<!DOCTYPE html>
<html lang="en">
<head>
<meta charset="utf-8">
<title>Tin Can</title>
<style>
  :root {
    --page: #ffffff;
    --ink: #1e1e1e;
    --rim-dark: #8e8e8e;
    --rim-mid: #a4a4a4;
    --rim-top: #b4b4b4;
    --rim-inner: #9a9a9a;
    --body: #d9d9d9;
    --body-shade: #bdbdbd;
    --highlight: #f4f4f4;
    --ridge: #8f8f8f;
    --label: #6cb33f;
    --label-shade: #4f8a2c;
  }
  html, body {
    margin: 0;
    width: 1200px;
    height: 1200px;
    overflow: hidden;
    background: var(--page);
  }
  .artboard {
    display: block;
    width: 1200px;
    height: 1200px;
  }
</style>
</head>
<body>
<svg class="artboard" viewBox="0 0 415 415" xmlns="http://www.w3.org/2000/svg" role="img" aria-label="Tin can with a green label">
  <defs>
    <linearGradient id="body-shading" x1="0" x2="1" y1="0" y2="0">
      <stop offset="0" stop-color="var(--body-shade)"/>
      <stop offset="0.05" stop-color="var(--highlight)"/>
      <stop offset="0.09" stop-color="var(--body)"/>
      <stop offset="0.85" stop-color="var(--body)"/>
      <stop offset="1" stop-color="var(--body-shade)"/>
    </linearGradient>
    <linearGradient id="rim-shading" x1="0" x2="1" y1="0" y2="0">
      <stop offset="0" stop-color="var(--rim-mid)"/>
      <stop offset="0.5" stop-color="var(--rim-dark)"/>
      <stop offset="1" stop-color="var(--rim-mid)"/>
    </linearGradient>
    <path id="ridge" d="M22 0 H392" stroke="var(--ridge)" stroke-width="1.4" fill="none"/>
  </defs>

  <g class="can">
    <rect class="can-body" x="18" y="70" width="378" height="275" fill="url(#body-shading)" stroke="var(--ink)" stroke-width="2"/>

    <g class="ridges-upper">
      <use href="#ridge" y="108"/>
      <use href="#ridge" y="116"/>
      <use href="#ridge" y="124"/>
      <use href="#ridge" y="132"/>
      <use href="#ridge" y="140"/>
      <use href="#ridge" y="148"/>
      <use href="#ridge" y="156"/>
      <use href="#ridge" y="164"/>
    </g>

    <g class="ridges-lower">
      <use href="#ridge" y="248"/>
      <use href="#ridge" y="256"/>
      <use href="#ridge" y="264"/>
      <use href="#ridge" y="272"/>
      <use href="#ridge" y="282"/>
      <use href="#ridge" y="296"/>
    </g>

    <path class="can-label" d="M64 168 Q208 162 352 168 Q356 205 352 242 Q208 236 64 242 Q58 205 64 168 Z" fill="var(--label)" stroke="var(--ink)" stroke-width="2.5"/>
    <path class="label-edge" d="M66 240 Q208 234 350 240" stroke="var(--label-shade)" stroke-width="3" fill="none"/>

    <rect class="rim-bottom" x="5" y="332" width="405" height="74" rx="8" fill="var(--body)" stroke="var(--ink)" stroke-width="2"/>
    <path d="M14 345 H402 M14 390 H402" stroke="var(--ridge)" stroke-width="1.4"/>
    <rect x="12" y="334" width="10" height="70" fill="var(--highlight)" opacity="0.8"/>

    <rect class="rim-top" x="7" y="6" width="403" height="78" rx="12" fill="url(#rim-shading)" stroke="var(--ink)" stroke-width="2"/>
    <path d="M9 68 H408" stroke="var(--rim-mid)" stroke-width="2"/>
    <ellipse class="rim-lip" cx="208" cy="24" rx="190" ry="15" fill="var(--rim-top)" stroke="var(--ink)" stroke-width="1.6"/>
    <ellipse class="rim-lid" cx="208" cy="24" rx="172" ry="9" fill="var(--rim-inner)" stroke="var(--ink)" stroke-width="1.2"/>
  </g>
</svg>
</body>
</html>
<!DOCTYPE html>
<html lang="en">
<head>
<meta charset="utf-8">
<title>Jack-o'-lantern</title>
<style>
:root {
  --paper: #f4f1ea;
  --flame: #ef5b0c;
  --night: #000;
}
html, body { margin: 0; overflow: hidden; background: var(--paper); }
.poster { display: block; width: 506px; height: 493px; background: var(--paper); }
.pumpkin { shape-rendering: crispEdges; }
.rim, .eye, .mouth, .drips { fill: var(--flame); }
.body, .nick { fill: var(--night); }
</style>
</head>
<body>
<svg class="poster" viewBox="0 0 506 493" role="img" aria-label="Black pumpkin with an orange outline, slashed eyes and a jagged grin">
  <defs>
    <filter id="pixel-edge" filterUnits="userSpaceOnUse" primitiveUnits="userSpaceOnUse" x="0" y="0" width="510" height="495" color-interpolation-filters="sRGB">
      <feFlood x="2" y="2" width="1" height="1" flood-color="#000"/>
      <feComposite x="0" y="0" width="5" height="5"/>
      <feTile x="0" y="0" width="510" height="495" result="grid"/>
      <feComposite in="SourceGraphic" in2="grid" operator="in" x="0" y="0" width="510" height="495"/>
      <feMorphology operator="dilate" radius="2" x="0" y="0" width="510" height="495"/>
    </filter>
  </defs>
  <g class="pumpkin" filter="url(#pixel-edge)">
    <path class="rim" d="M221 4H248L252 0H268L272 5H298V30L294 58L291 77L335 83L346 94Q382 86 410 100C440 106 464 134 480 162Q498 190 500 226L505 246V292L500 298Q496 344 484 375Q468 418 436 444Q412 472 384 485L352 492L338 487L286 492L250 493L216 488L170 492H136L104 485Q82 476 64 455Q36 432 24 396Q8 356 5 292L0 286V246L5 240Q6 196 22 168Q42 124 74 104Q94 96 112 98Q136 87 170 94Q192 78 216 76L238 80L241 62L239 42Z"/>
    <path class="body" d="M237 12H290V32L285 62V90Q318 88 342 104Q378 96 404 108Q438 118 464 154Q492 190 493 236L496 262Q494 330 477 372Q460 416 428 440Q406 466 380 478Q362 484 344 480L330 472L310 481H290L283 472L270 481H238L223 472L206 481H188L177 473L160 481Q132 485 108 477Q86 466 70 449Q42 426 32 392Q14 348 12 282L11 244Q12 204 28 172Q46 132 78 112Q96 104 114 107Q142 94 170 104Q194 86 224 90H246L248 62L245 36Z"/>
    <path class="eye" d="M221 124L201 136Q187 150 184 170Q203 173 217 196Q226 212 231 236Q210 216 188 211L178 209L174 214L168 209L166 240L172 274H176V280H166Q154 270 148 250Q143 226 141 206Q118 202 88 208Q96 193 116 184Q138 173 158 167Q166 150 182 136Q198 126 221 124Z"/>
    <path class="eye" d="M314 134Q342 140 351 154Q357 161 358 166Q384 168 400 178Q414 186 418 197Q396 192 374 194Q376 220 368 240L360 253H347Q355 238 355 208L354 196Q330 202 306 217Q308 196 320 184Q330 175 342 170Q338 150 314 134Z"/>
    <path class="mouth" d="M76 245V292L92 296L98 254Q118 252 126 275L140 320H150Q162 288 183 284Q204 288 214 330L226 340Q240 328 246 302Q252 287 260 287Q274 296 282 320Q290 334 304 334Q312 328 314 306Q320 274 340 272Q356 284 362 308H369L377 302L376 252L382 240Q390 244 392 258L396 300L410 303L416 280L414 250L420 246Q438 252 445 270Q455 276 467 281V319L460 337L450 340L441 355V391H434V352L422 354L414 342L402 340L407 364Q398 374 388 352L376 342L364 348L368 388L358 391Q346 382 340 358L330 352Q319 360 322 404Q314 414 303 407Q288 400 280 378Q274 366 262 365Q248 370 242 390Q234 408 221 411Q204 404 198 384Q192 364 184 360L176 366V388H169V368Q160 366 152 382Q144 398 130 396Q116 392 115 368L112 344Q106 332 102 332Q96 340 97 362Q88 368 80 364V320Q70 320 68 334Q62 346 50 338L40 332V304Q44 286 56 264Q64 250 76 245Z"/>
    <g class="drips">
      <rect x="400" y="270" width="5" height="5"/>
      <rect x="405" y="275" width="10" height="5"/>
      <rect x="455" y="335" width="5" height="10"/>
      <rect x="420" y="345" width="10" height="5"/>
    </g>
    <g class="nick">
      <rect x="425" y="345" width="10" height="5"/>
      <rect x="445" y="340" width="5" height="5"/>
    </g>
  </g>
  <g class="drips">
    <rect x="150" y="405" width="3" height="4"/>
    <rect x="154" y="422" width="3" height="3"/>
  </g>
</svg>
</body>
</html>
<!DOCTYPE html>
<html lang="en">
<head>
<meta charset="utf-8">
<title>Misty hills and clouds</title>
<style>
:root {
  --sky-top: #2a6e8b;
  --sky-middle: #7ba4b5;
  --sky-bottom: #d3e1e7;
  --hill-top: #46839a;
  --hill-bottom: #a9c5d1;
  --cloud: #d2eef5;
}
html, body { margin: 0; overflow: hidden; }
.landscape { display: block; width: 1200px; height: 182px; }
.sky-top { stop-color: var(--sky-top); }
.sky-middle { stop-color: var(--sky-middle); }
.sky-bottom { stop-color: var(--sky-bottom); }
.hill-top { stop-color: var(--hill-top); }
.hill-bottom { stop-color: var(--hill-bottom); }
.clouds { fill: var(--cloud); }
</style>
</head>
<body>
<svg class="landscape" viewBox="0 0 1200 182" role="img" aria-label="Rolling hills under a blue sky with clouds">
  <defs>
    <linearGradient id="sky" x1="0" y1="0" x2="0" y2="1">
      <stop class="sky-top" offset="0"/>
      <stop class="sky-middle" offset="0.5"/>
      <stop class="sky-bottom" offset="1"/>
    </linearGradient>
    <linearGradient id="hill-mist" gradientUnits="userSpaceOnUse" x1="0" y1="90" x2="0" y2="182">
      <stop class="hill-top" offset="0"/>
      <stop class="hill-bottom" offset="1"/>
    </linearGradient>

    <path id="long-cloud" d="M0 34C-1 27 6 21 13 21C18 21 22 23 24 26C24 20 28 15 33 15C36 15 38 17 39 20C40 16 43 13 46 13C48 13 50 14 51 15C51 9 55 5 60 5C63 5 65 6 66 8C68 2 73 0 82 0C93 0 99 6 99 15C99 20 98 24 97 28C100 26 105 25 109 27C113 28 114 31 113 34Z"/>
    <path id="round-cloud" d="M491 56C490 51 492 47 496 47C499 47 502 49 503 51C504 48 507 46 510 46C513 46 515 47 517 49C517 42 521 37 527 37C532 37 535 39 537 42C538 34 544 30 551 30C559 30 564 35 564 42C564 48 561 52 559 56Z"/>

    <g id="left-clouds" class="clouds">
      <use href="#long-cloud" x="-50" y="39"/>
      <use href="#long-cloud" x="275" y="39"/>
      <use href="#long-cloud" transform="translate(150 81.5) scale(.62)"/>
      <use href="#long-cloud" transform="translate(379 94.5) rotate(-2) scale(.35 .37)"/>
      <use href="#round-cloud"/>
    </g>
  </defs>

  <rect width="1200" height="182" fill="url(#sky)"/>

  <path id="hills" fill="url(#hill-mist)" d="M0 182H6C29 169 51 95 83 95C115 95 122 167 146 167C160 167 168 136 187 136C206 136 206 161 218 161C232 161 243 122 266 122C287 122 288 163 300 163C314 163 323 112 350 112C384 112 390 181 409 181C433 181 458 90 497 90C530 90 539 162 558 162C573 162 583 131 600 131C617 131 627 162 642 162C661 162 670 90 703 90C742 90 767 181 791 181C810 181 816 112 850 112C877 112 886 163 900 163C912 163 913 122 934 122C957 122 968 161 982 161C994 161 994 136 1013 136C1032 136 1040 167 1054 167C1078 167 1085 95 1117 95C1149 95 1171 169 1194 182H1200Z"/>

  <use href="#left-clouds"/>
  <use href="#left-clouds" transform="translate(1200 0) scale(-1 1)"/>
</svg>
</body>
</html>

(WORK TO COMPLETE): Go through the entries above and copy each line with "clouds" in it.

(EXERCISE OUTPUT):
<title>Misty hills and clouds</title>
.clouds { fill: var(--cloud); }
<svg class="landscape" viewBox="0 0 1200 182" role="img" aria-label="Rolling hills under a blue sky with clouds">
    <g id="left-clouds" class="clouds">
  <use href="#left-clouds"/>
  <use href="#left-clouds" transform="translate(1200 0) scale(-1 1)"/>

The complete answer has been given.